Saved entries
__________________________________________________

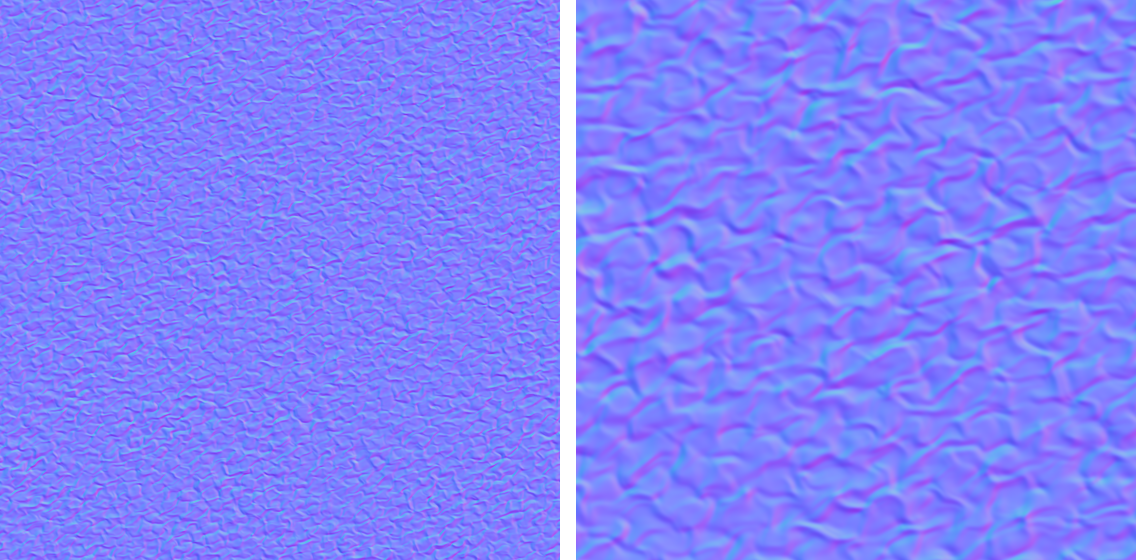
Left, the full canvas; right, a detail of the centre.
Give the GLSL for this texture map, as a Shadertoy shader.

```glsl
// Tangent-space normal map of finely wrinkled plaster or leather.
// A height field of domain-warped gradient noise, stretched along a slight
// diagonal, is differentiated and its unit normal is packed into RGB.

// Random unit gradient for a lattice point (integer hash)
vec2 latticeGradient(vec2 cell) {
    uvec2 k = uvec2(ivec2(cell)) * uvec2(1597u, 3571u);
    uint n = (k.x ^ (k.y << 7)) + k.y * 7919u;
    n = (n ^ (n >> 15)) * 73244475u;
    n = (n ^ (n >> 16)) * 73244475u;
    n ^= n >> 16;
    float angle = 6.28319 * float(n & 65535u) / 65536.0;
    return vec2(cos(angle), sin(angle));
}

// Gradient noise with quintic fade
float gradientNoise(vec2 p) {
    vec2 i = floor(p), f = p - i;
    vec2 u = f * f * f * (f * (f * 6.0 - 15.0) + 10.0);
    float a = dot(latticeGradient(i), f);
    float b = dot(latticeGradient(i + vec2(1, 0)), f - vec2(1, 0));
    float c = dot(latticeGradient(i + vec2(0, 1)), f - vec2(0, 1));
    float d = dot(latticeGradient(i + vec2(1, 1)), f - vec2(1, 1));
    return mix(mix(a, b, u.x), mix(c, d, u.x), u.y);
}

// Wrinkled relief: warped creases, fine detail and soft lumps
float relief(vec2 p) {
    vec2 along = vec2(cos(0.32), sin(0.32));
    vec2 q = vec2(dot(p, along), dot(p, vec2(-along.y, along.x)));
    vec2 w = q * vec2(54.0, 72.0);
    vec2 warp = vec2(gradientNoise(w + 13.7), gradientNoise(w + vec2(71.3, 205.1)));
    float creases = gradientNoise(q * vec2(56.0, 88.0) + 0.95 * warp);
    float detail = gradientNoise(q * vec2(100.0, 145.0) + 1.5 * warp + 37.4);
    float lumps = gradientNoise(q * vec2(24.0, 32.0) + 91.2);
    return creases + 0.2 * detail + 0.5 * lumps;
}

void mainImage(out vec4 fragColor, in vec2 fragCoord) {
    vec2 p = fragCoord / iResolution.y;

    // Slope by central differences, slightly softened by the step
    vec2 e = vec2(0.0012, 0.0);
    vec2 slope = vec2(relief(p + e.xy) - relief(p - e.xy),
                      relief(p + e.yx) - relief(p - e.yx)) / (2.0 * e.x);

    // Depth varies gently between calm and rough patches
    float depth = 0.0025 * (1.0 + 0.35 * gradientNoise(p * 9.0 + 5.3));

    vec3 normal = normalize(vec3(-slope * depth, 1.0));
    fragColor = vec4(normal * 0.5 + 0.5, 1.0);
}
```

__________________________________________________

### [YOUR INSTRUCTIONS]
The answer must be every line of the data that holds the word "creases".

### [OUTPUT]
// Wrinkled relief: warped creases, fine detail and soft lumps
    float creases = gradientNoise(q * vec2(56.0, 88.0) + 0.95 * warp);
    return creases + 0.2 * detail + 0.5 * lumps;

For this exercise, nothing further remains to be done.